What the task asks
Would you please copy each line below that includes the string "period"?

Stored data

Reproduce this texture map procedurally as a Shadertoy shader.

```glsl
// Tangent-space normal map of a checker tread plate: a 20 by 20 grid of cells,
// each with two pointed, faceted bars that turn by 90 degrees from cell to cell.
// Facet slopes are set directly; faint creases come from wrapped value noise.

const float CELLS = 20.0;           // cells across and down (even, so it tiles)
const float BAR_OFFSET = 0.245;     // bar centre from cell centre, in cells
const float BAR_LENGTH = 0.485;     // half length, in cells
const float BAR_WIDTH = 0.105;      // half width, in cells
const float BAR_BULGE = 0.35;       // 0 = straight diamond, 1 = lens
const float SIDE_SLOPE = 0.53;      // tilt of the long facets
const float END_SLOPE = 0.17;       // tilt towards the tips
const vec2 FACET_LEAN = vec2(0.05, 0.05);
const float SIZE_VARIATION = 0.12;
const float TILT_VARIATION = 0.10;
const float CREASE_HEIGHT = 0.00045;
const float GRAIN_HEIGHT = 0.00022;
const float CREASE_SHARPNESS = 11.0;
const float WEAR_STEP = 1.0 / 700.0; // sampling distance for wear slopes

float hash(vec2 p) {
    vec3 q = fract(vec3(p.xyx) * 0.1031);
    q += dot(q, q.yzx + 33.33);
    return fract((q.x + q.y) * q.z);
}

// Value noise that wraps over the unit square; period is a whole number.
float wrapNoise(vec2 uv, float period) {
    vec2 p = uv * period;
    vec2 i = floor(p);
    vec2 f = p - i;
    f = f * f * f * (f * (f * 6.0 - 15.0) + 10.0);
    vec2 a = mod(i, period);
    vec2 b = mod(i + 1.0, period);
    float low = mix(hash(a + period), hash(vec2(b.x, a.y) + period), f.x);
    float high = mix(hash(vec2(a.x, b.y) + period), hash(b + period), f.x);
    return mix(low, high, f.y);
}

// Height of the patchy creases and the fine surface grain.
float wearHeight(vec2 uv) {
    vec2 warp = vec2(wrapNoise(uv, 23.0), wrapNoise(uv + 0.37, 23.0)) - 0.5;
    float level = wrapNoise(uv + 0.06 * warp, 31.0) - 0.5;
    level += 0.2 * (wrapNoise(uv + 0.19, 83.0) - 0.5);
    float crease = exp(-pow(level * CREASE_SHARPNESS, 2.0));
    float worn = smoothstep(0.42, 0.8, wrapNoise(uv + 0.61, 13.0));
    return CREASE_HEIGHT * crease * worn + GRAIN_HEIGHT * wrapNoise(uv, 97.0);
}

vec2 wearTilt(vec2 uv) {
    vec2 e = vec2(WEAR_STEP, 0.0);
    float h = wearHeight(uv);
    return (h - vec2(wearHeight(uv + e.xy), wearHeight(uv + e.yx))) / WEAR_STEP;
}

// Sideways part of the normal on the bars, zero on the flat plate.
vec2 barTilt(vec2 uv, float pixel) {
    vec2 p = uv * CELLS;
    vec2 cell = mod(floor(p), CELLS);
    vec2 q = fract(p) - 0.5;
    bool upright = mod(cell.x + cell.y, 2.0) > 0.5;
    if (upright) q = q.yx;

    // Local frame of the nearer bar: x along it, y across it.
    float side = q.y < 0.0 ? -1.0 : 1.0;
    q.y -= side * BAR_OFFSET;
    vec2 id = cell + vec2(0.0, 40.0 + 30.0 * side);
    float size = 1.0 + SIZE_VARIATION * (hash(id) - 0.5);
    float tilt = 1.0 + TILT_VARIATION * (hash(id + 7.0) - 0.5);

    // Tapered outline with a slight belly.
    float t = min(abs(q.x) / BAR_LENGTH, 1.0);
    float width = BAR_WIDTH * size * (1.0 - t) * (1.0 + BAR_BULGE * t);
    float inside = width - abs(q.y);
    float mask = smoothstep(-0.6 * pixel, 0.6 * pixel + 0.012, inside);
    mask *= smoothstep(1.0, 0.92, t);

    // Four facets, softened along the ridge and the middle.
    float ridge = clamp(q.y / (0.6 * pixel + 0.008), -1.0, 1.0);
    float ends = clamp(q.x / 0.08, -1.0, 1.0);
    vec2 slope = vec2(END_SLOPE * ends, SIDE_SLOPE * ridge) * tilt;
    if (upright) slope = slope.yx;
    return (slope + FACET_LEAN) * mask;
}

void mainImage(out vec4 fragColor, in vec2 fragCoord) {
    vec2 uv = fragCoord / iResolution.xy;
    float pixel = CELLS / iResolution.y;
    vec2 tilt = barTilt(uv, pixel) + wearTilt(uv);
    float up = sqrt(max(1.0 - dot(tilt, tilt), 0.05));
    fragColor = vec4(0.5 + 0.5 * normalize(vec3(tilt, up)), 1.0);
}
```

Task output
// Value noise that wraps over the unit square; period is a whole number.
float wrapNoise(vec2 uv, float period) {
    vec2 p = uv * period;
    vec2 a = mod(i, period);
    vec2 b = mod(i + 1.0, period);
    float low = mix(hash(a + period), hash(vec2(b.x, a.y) + period), f.x);
    float high = mix(hash(vec2(a.x, b.y) + period), hash(b + period), f.x);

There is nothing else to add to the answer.